“In terms of results – which are key in football, they are top of the box, they are No 1 – I think there one can say No, No we did not achieve.”
The best the coach who had essentially made his name at coaching ‘smaller teams’ – Dynamos, Manning Rangers, Free State Stars and Maritzburg United – into punching above their weights, was take Amakhosi to two cup finals which they both lost.
He does find it a little sad though that failure to win trophies is allowed to mask the good work he has done.
And he put it in his usual philosophical way.
“Football is about results. I remember speaking to one of my colleagues some time back, a very reputable guy, and he says you can go play MTN8, win three matches and have a medal hanging on the wall. And by a certain standard you’ve achieved.”

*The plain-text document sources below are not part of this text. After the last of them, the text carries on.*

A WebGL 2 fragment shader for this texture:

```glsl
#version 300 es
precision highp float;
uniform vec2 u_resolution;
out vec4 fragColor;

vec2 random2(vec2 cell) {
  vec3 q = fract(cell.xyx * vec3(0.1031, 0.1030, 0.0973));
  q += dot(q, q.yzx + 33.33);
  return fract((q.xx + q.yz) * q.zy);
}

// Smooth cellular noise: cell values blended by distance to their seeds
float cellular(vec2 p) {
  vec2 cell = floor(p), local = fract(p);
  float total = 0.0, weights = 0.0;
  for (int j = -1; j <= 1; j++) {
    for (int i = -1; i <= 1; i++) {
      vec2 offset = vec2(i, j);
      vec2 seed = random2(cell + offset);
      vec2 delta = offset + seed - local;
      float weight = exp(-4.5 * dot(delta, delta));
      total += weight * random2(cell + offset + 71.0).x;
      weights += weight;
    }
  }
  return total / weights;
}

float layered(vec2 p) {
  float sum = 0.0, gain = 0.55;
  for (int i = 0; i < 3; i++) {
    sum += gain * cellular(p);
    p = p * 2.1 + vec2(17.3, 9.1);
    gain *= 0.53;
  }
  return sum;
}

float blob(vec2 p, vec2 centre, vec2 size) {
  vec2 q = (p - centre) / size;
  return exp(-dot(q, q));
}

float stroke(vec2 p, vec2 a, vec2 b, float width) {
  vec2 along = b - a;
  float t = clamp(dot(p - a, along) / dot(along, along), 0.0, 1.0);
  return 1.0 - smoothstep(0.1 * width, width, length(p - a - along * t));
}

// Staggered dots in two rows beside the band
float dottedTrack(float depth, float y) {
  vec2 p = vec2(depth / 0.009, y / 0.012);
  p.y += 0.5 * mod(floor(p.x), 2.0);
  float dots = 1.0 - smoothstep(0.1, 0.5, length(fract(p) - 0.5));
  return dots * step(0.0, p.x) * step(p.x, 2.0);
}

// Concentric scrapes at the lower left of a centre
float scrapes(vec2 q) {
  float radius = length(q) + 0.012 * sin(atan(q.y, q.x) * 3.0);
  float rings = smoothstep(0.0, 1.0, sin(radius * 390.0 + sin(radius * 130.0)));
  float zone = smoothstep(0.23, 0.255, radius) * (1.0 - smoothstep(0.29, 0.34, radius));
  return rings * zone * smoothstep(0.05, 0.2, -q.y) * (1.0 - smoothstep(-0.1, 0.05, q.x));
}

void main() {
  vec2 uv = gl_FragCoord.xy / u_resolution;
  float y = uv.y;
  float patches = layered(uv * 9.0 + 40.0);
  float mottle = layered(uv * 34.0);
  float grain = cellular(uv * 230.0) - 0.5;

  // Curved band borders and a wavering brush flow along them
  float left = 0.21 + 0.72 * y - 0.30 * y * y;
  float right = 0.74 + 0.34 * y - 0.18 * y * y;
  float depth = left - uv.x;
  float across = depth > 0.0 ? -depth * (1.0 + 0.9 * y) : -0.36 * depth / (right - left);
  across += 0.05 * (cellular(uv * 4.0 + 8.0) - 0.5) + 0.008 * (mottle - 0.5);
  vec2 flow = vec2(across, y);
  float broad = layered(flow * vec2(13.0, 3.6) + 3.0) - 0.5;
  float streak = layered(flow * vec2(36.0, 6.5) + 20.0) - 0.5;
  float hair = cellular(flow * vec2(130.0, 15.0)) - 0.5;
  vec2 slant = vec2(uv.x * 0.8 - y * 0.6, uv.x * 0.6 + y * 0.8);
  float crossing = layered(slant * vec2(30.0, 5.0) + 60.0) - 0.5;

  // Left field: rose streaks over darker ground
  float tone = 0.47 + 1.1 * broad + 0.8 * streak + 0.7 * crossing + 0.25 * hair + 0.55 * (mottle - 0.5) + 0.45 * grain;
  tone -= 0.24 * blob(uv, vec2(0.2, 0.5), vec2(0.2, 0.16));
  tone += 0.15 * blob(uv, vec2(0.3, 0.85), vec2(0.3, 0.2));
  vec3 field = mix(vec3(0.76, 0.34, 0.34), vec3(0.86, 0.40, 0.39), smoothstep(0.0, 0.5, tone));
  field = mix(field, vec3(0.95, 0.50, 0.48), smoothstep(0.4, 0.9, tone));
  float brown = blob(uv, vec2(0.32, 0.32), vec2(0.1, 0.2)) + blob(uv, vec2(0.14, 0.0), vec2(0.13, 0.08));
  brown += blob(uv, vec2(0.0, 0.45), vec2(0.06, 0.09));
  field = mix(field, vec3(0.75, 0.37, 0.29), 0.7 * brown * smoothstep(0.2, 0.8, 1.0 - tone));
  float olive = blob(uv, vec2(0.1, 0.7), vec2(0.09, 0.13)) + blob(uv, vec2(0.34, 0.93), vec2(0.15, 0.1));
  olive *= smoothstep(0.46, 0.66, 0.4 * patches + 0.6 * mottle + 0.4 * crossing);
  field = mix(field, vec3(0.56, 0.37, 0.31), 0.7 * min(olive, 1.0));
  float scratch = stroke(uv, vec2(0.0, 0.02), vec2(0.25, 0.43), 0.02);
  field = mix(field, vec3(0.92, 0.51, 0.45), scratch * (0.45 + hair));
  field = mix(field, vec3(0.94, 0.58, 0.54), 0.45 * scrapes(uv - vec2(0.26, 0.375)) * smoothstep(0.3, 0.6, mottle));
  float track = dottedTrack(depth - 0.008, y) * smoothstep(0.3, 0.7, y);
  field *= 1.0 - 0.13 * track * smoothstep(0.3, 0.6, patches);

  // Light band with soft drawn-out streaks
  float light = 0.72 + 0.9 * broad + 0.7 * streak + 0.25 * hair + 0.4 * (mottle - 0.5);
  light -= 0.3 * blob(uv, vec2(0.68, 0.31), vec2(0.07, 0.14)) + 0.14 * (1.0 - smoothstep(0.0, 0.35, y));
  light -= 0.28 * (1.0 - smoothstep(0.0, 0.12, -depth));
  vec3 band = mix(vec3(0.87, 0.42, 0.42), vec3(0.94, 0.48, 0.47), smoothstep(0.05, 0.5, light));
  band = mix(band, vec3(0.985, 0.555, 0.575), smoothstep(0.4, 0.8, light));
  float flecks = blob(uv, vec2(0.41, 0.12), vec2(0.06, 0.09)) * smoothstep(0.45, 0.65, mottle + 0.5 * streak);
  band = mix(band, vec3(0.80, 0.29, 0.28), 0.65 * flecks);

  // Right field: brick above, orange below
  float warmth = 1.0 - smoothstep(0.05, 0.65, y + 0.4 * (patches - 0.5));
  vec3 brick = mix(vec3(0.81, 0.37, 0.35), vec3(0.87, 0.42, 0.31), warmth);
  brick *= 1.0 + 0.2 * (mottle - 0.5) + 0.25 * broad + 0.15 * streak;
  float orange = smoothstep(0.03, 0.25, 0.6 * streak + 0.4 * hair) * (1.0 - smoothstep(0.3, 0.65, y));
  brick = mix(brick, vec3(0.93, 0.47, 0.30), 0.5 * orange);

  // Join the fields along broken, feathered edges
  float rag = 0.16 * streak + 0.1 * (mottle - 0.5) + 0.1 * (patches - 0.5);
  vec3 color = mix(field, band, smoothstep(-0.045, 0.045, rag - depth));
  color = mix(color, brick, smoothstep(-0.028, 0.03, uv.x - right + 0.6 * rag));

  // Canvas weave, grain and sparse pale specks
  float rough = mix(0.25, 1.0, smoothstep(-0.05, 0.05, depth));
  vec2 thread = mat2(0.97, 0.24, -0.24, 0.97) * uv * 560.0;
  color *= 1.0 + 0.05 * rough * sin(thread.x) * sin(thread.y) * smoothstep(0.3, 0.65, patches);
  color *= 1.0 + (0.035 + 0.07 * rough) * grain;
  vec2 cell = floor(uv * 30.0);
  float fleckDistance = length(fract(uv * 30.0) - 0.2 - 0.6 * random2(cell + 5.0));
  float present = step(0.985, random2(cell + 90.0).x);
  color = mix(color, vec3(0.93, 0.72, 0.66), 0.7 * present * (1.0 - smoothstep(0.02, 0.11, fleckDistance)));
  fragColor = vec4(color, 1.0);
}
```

He then countered: “But there are certain amounts of work you do that you cannot point at and justify. Only the future will tell.”
He gave his reasoning about the high turnover of assistant coaches during his time.
“I thought I knew the combination of forming a team and getting it to perform and excelling but that comes with lots of risks,” he said in reference to his having had Doctor Khumalo, John Pantsil and Patrick Mabedi as his seconds in charge.
“We kept going for three years. I wonder how many of my colleagues would have stood the pressure we had to endure because we knew the process we were on,” Komphela elaborated before explaining why he quit.
“Looking at how things have happened now, you have to be very realistic and say No, in the best interest of everyone’s safety and everybody let’s rather allow the process to unfold and move on.”